The old white sheep in the meadow heard her, and he bleated to the shepherd, "The little girl wants a warm plaid dress. I will give my wool. Who else will help?"

The kind shepherd said, "I will." Then he led the old white sheep to the brook and washed its wool. When it was clean and white, he said, "The little girl wants a warm plaid dress. The sheep has given his wool, and I have washed it clean and white. Who else will help?"

"We will," said the shearers. "We will bring our shears and cut off the wool."

The shearers cut the soft wool from the old sheep, and then they called, "The little girl wants a new dress. The sheep has given his wool. The shepherd has washed it; and we have sheared it. Who else will help?"

"We will," cried the carders. "We will comb it out straight and smooth."

Soon they held up the wool, carded straight and smooth, and they cried, "The little girl wants a new dress. The sheep has given his wool. The shepherd has washed the wool. The shearers have cut it, and we have carded it. Who else will help?"

"We will," said the spinners. "We will spin it into thread."

"Whirr, whirr!" How fast the spinning wheels turned, singing all the time.

Soon the spinners said, "The little girl wants a new dress. The sheep has given his wool. The shepherd has washed the wool. The shearers have cut it. The carders have carded it, and we have spun it into thread. Who else will help?"

"We will," said the dyers. "We will dye it with beautiful colors."

Then they dipped the woven threads into bright dye, red and blue and green and brown.

As they spread the wool out to dry, the dyers called: "The little girl wants a new dress. The sheep has given his wool. The shepherd has washed the wool. The shearers have cut it. The carders have carded it. The spinners have spun it, and we have dyed it with bright beautiful colors. Who else will help?"

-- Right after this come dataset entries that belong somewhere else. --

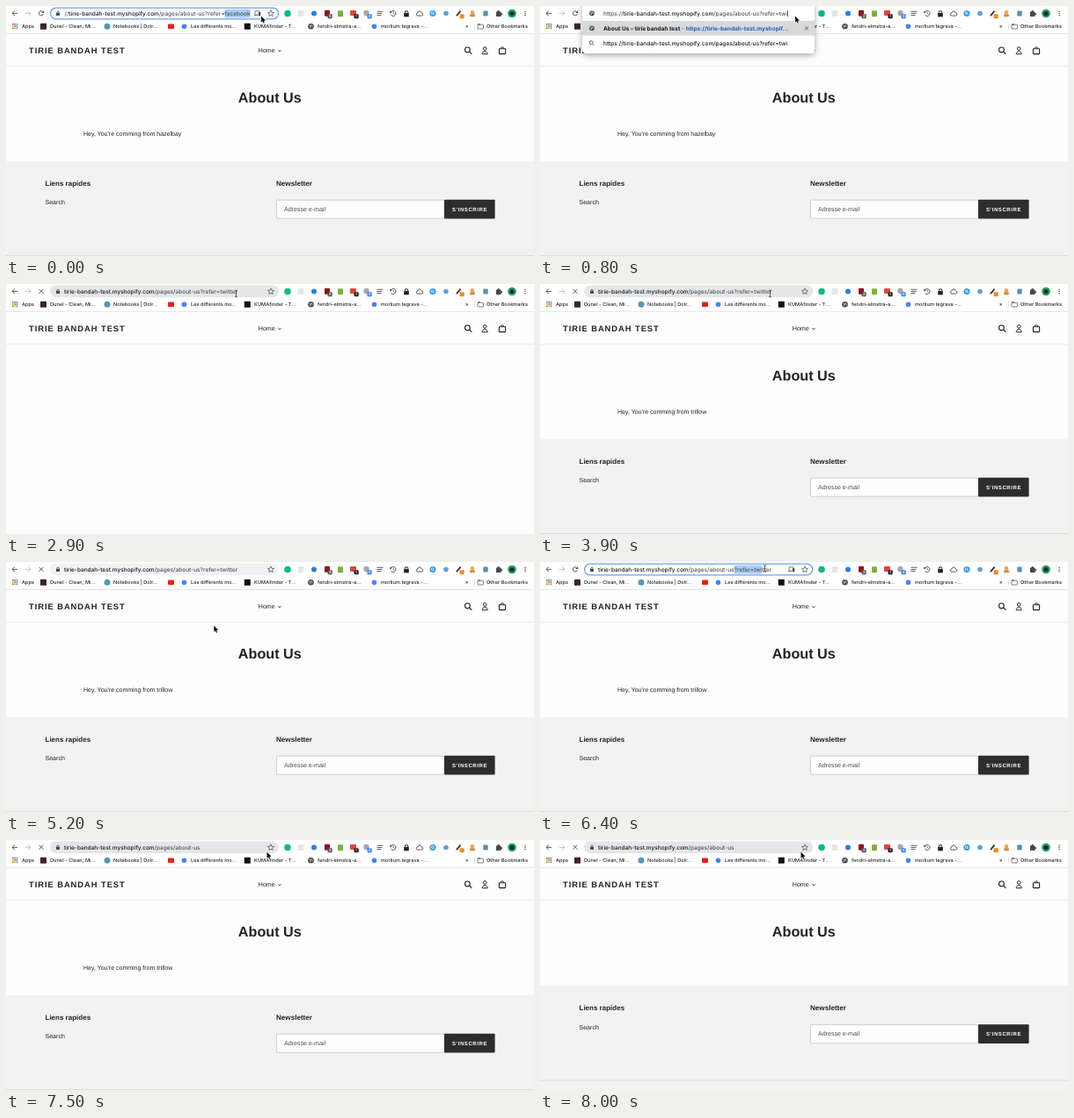
An HTML page with a canvas for the animation above (8200 ms loop, 600 by 285 pixels).

```html
<!DOCTYPE html>
<html lang="fr">
<head>
<meta charset="utf-8">
<title>About Us</title>
<style>
html, body { margin: 0; width: 100%; height: 100%; overflow: hidden; background: #fff; }
canvas { display: block; width: 600px; height: 285px; }
</style>
</head>
<body>
<canvas id="stage"></canvas>
<script>
const W = 600, H = 285, LOOP = 8200, STEP = 100;
const canvas = document.getElementById('stage');
const c = canvas.getContext('2d');
const dpr = window.devicePixelRatio || 1;
canvas.width = W * dpr;
canvas.height = H * dpr;
c.textRendering = 'geometricPrecision';

const UI = 'Inter, Roboto, sans-serif';
const PAGE = '"Liberation Sans", Arial, sans-serif';
const DARK = '#17181a', GREY = '#505357', ICON = '#45484c', INK = '#222', HEAD = '#222';
const HOST = 'tirie-bandah-test.myshopify.com';
const PATH = '/pages/about-us';
const URL_SIZE = 6.5, URL_WEIGHT = 500;

function text(str, x, y, size, color, family = UI, weight = 400, spacing = 0) {
  c.font = `${weight} ${size}px ${family}`;
  c.letterSpacing = spacing + 'px';
  c.fillStyle = color;
  c.fillText(str, x, y);
  const w = c.measureText(str).width;
  c.letterSpacing = '0px';
  return x + w;
}

function rect(x, y, w, h, color) {
  c.fillStyle = color;
  c.fillRect(x, y, w, h);
}

function pill(x, y, w, h, r, fill, stroke, lw = 1) {
  c.beginPath();
  c.roundRect(x, y, w, h, r);
  if (fill) { c.fillStyle = fill; c.fill(); }
  if (stroke) { c.strokeStyle = stroke; c.lineWidth = lw; c.stroke(); }
}

function dot(x, y, r, color) {
  c.beginPath();
  c.arc(x, y, r, 0, 7);
  c.fillStyle = color;
  c.fill();
}

function ring(x, y, r, color, lw = 0.9, from = 0, to = Math.PI * 2) {
  c.beginPath();
  c.arc(x, y, r, from, to);
  c.strokeStyle = color;
  c.lineWidth = lw;
  c.stroke();
}

function line(points, color, lw = 1) {
  c.beginPath();
  points.forEach(([x, y]) => c.lineTo(x, y));
  c.strokeStyle = color;
  c.lineWidth = lw;
  c.stroke();
}

function poly(points, fill) {
  c.beginPath();
  points.forEach(([x, y]) => c.lineTo(x, y));
  c.closePath();
  c.fillStyle = fill;
  c.fill();
}

function magnifier(x, y, r, color, lw) {
  ring(x - r * 0.3, y - r * 0.3, r, color, lw);
  line([[x + r * 0.45, y + r * 0.45], [x + r * 1.4, y + r * 1.4]], color, lw);
}

function globe(x, y, r = 2.9) {
  dot(x, y, r, ICON);
  line([[x - 1.9, y - 1], [x - 0.2, y - 0.2], [x - 0.7, y + 1.7]], '#fff', 0.8);
  line([[x + 0.4, y - 1.9], [x + 0.9, y - 0.5], [x + 2, y + 0.4]], '#fff', 0.8);
}

function padlock(x, y, color, s = 1) {
  rect(x - 2 * s, y - 0.6 * s, 4 * s, 3.2 * s, color);
  ring(x, y - 0.8 * s, 1.3 * s, color, 0.8 * s, Math.PI, 0);
}

function star(x, y, r) {
  const pts = [];
  for (let i = 0; i <= 10; i++) {
    const a = -Math.PI / 2 + i * Math.PI / 5, q = i % 2 ? r * 0.45 : r;
    pts.push([x + q * Math.cos(a), y + q * Math.sin(a)]);
  }
  line(pts, ICON, 0.7);
}

function cloud(x, y) {
  c.beginPath();
  c.arc(x - 2, y + 1, 1.6, Math.PI / 2, Math.PI * 1.5);
  c.arc(x, y - 0.6, 2, Math.PI, Math.PI * 1.9);
  c.arc(x + 2.2, y + 1, 1.6, -Math.PI / 2, Math.PI / 2);
  c.closePath();
  c.strokeStyle = ICON;
  c.lineWidth = 0.9;
  c.stroke();
}

function arrow(x, y, dir, color) {
  line([[x - 3 * dir, y], [x + 3 * dir, y]], color, 0.9);
  line([[x, y - 2.9], [x + 3 * dir, y], [x, y + 2.9]], color, 0.9);
}

function reloadIcon(loading) {
  const x = 40, y = 8.3;
  if (loading) {
    line([[x - 2.5, y - 2.5], [x + 2.5, y + 2.5]], ICON, 0.9);
    line([[x - 2.5, y + 2.5], [x + 2.5, y - 2.5]], ICON, 0.9);
  } else {
    ring(x, y, 2.6, ICON, 0.9, 0.3, 5.4);
    poly([[x + 3.1, y - 3.2], [x + 3.1, y - 0.3], [x + 0.3, y - 0.3]], ICON);
  }
}

function badge(x, label, color) {
  pill(x + 0.5, 9.3, 5.2, 5, 1, color);
  text(label, x + 2, 13.3, 4, '#fff', UI, 600);
}

function extensions() {
  const y = 8.5;
  dot(320, y, 3.8, '#12b886');
  pill(331.6, y - 3.4, 6.8, 6.8, 1, '#e4e6e8');
  dot(350, y, 3, '#2f7de1');
  pill(362, y - 3.7, 6, 7, 1, '#8c1620');
  badge(365, '2', '#555');
  pill(377, y - 3.3, 6, 7, 1, '#7fae42');
  pill(391, y - 3.5, 7, 6, 1, '#e0443e');
  badge(395, '1', '#222');
  dot(409.5, y - 0.5, 3.2, '#a5a9ad');
  badge(410, '6', '#3b82e8');
  for (let i = 0; i < 3; i++) rect(421.5, y - 2.7 + i * 2.2, 7 - i, 0.9, ICON);
  ring(440, y, 3, ICON, 0.9, -2.6, 2.6);
  line([[440, y - 1.6], [440, y], [441.4, y + 0.8]], ICON, 0.8);
  poly([[435.8, y - 2.2], [438.8, y - 2.4], [437, y + 0.2]], ICON);
  padlock(455, y + 0.2, '#222', 1.4);
  cloud(470, y);
  dot(485, y, 3.6, '#3c9be8');
  magnifier(485, y, 1.3, '#fff', 0.7);
  dot(500, y, 2.8, '#5f9fd8');
  line([[512, y + 2.6], [516.5, y - 2.8]], '#333', 1.8);
  badge(515, '·', '#f08a24');
  dot(530, y - 1.3, 2.3, '#e9a45b');
  pill(527, y + 0.8, 6, 2.9, 1.2, '#d58a3c');
  pill(542.3, y - 3, 5.4, 6, 1, '#5a8fb4');
  rect(557, y - 2, 5.5, 5.5, ICON);
  dot(559.7, y - 2.3, 1.3, ICON);
  dot(562.7, y + 0.7, 1.3, ICON);
  dot(575, y, 4.8, '#20a060');
  dot(575, y, 2.6, '#1d2b26');
  for (let i = -1; i < 2; i++) dot(590, y + i * 2.3, 0.75, ICON);
}

function bookmarks() {
  const y = 23.2, base = 25.2, size = 5.65;
  const tints = ['#e2574c', '#4a86e8', '#3fa35b', '#eeb62f'];
  for (let i = 0; i < 9; i++) {
    rect(7 + (i % 3) * 2.3, y - 3.3 + Math.floor(i / 3) * 2.3, 1.7, 1.7, tints[i % 4]);
  }
  pill(39, y - 3.5, 7, 7, 0.5, '#3a2725');
  dot(115, y, 3.5, '#5599ab');
  pill(184, y - 2.7, 7, 5.4, 1, '#e62117');
  dot(202.5, y, 2.8, '#4285f4');
  pill(270.8, y - 3.5, 7, 7, 0.5, '#111');
  globe(346.5, y, 3.3);
  dot(418.5, y, 2.8, '#4285f4');
  [[18, 'Apps'], [50, 'Dunel - Clean, Mi...'], [122, 'Notebooks | Dolr...'],
   [210, 'Les différents mo...'], [282, 'KUMAfinder - T...'],
   [354, 'fendri-elmstra-a...'], [426, 'morlium tegrava -...'],
   [522, '»'], [546, 'Other Bookmarks']].forEach(([x, s]) => text(s, x, base, size, '#26282b', UI, 450));
  rect(532, y - 3.5, 0.6, 7, '#d0d3d6');
  pill(536, y - 2, 6.4, 4.8, 0.6, null, ICON, 0.7);
  rect(536, y - 2.8, 2.8, 1, ICON);
}

function address(x, y, scheme, tail) {
  const a = text(scheme, x, y, URL_SIZE, GREY, UI, URL_WEIGHT);
  const b = text(HOST, a, y, URL_SIZE, DARK, UI, URL_WEIGHT);
  return text(PATH + tail, b, y, URL_SIZE, GREY, UI, URL_WEIGHT);
}

function urlWidth(str) {
  c.font = `${URL_WEIGHT} ${URL_SIZE}px ${UI}`;
  return c.measureText(str).width;
}

function suggestions(rows, tail) {
  c.save();
  c.shadowColor = 'rgba(0,0,0,.35)';
  c.shadowBlur = 7 * dpr;
  c.shadowOffsetY = 2 * dpr;
  pill(48, -4, 264, 24 + 17 * rows, 4, '#fff');
  c.restore();
  rect(48, 17, 264, 16.6, '#d8d9db');
  for (let i = 0; i < rows; i++) {
    const y = 25.3 + 17 * i, base = y + 2.2;
    if (i === 1) {
      magnifier(58.8, y, 2, ICON, 0.8);
      text('https://' + HOST + PATH + tail, 72, base, URL_SIZE, DARK, UI, URL_WEIGHT);
      continue;
    }
    globe(59, y);
    const weight = i ? URL_WEIGHT : 700;
    const end = text('About Us – tirie bandah test', 72, base, URL_SIZE, DARK, UI, weight);
    const dash = text(' - ', end, base, URL_SIZE, GREY, UI, URL_WEIGHT);
    text('https://' + HOST.slice(0, 24) + 'if...', dash, base, URL_SIZE, '#1f5fc0', UI, weight);
  }
  line([[301, 23.3], [305, 27.3]], ICON, 0.8);
  line([[301, 27.3], [305, 23.3]], ICON, 0.8);
}

function omnibox(s, hover) {
  const base = 10.6;
  if (s.edit) {
    if (s.rows) suggestions(s.rows, s.tail);
    globe(59, 8.3);
    const end = address(72, base, 'https://', s.tail);
    rect(end + 0.2, 4.8, 0.6, 7.6, '#222');
    return;
  }
  if (s.focus) pill(50.6, 2.1, 259, 12.8, 6.4, '#fff', '#6f9fe8', 1.3);
  else pill(50, 1.6, 260, 13.6, 6.8, hover ? '#e4e6e8' : '#f0f2f3');
  padlock(59, 8.3, ICON);
  const x = s.scheme ? 66.5 : 66;
  if (s.sel) {
    const lead = s.scheme + HOST + PATH + s.tail;
    const from = x + urlWidth(lead.slice(0, lead.length - s.tail.length + s.sel[0]));
    const full = urlWidth(s.tail.slice(s.sel[0]));
    rect(from, 3.8, full * s.sel[1], 9.6, '#a9cdf6');
  }
  address(x, base, s.scheme, s.tail);
  if (s.focus) {
    pill(283, 5.8, 5.2, 4.2, 0.5, null, ICON, 0.7);
    rect(281.8, 10.4, 4, 0.7, ICON);
    rect(287, 7, 2.2, 4.2, ICON);
  }
  star(301, 8.6, 3.7);
}

function header() {
  rect(0, 31, W, 0.8, '#e2e3e4');
  text('TIRIE BANDAH TEST', 26, 53.7, 9.4, HEAD, PAGE, 700, 0.94);
  text('Home', 286.8, 52.7, 7.1, INK, PAGE);
  line([[309.4, 50.4], [311, 52], [312.6, 50.4]], INK, 0.8);
  magnifier(525.3, 50.8, 2.9, INK, 1.1);
  ring(544.2, 48.5, 1.8, INK, 1);
  c.beginPath();
  c.moveTo(541.2, 54.8);
  c.bezierCurveTo(541.2, 50.6, 547.2, 50.6, 547.2, 54.8);
  c.closePath();
  c.stroke();
  pill(560.4, 48.8, 7.2, 5.8, 0.6, null, INK, 1.1);
  ring(564, 48.6, 1.8, INK, 0.9, Math.PI, 0);
  rect(0, 68.4, W, 0.8, '#e6e6e6');
}

function page(from) {
  text('About Us', 263.8, 110.3, 16.2, HEAD, PAGE, 700);
  if (from) text("Hey, You're comming from " + from, 88, 147.7, 7, INK, PAGE);
  c.save();
  if (!from) c.translate(0, -10.6);
  rect(0, 176.7, W, 120, '#f2f2f2');
  rect(0, 284.2, W, 0.8, '#d9d9d9');
  text('Liens rapides', 44.5, 204.7, 8, HEAD, PAGE, 700);
  text('Newsletter', 307, 204.7, 8.1, HEAD, PAGE, 700);
  text('Search', 44.5, 226.1, 7.05, INK, PAGE);
  pill(307.4, 221.2, 191, 21, 0.6, '#fdfdfd', '#c6c6c6', 0.8);
  text('Adresse e-mail', 316, 234, 7.05, '#4c4c4c', PAGE);
  pill(498, 220.8, 57.6, 21.8, 0.8, '#2d2d2d');
  text("S'INSCRIRE", 507, 233.8, 6, '#fff', PAGE, 700, 0.6);
  c.restore();
}

// Pointer path: time, x, y; moves ease between neighbouring stops.
const STOPS = [[0, 290, 11.5], [2500, 290, 11.5], [2800, 261.5, 11], [4500, 261.5, 11],
  [4900, 145, 161.5], [5000, 145, 161.5], [5200, 236.3, 72.5], [5300, 236.3, 72.5],
  [5900, 220, 8], [6200, 220, 8], [6400, 255.5, 7.5], [6500, 264, 8], [6900, 296.5, 13.6], [LOOP, 296.5, 13.6]];

function pointerAt(t) {
  const i = STOPS.findIndex(s => s[0] > t);
  const [t0, x0, y0] = STOPS[i - 1], [t1, x1, y1] = STOPS[i];
  const p = (t - t0) / (t1 - t0), e = p * p * (3 - 2 * p);
  return [x0 + (x1 - x0) * e, y0 + (y1 - y0) * e];
}

function pointer([x, y]) {
  if (y < 15 && x > 60 && x < 282) {
    line([[x, y - 3.4], [x, y + 3.4]], '#222', 0.8);
    line([[x - 1.5, y - 4], [x, y - 3.3], [x + 1.5, y - 4]], '#222', 0.7);
    line([[x - 1.5, y + 4], [x, y + 3.3], [x + 1.5, y + 4]], '#222', 0.7);
    return;
  }
  const pts = [[0, 0], [0, 7.2], [1.6, 5.8], [2.7, 8.2], [3.8, 7.7], [2.8, 5.3], [5, 5.2]]
    .map(([a, b]) => [x + a, y + b]);
  line([...pts, pts[0]], '#fff', 1.2);
  poly(pts, '#111');
}

const KEYS = [100, 300, 600, 900, 1100, 1400, 1600];

function barState(t) {
  const s = { scheme: '', tail: '?refer=twitter', rows: 0 };
  if (t < 100) {
    return { ...s, scheme: '//', tail: '?refer=facebook', focus: true, sel: [7, 1] };
  }
  if (t < 2400) {
    const typed = 'twitter'.slice(0, KEYS.filter(k => k <= t).length);
    const rows = t < 400 || (t >= 1600 && t < 1800) ? 3 : 2;
    return { ...s, tail: '?refer=' + typed, edit: true, rows };
  }
  if (t < 6100) return s;
  if (t < 7200) {
    const share = Math.min(1, Math.max(0, (pointerAt(t)[0] - 220) / 43));
    return { ...s, focus: true, sel: [0, t >= 6500 ? 1 : share * 0.9] };
  }
  if (t < 7500) return { ...s, tail: '', edit: true, rows: t < 7300 ? 0 : 4 };
  return { ...s, tail: '' };
}

function draw(t) {
  const tip = pointerAt(t);
  c.setTransform(dpr, 0, 0, dpr, 0, 0);
  rect(0, 0, W, H, '#fdfdfd');
  rect(0, 0, W, 31, '#fff');
  header();
  if (t < 2800) page('hazelbay');
  else if (t >= 3200) page(t < 7900 ? 'trillow' : '');
  arrow(10, 8.4, -1, ICON);
  arrow(25, 8.4, 1, '#b9bcc0');
  reloadIcon((t >= 2600 && t < 5600) || t >= 7500);
  extensions();
  bookmarks();
  omnibox(barState(t), tip[1] < 15);
  pointer(tip);
}

const start = performance.now();
function tick() {
  const t = (performance.now() - start) % LOOP;
  draw(Math.floor(t / STEP) * STEP);
  requestAnimationFrame(tick);
}
tick();
</script>
</body>
</html>
```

"We will," said the weavers. "We will make it into cloth."

"Clickety-clack! clickety-clack!" went the loom, as the colored thread was woven over and under over and under. Before long it was made into beautiful plaid cloth.

Then the little girl's mother cut and made the dress. It was a beautiful plaid dress, and the little girl loved to wear it. Every time she put it on, she thought of her friends who had helped her,— the sheep, the shearers, the carders, the spinners, the dyers, the weavers, and her own dear mother.

2 kommentarer:

  1. I agree that the poem is rather banal but I love the story of the plaid dress. I can imagine young children joining in the repetitive parts. I will try to find a copy to keep on my "grandma's bookshelf."

    The word verification is pieness, which makes me want to bake!

  2. Maureen,
    I forgot to add some links in my post - I'll do that later when my darling has woken up after a nap on my right arm where he has draped himself now. Perhaps did you find the books by yourself.
    Are you heading over with your pie or shall I hurry over to your place?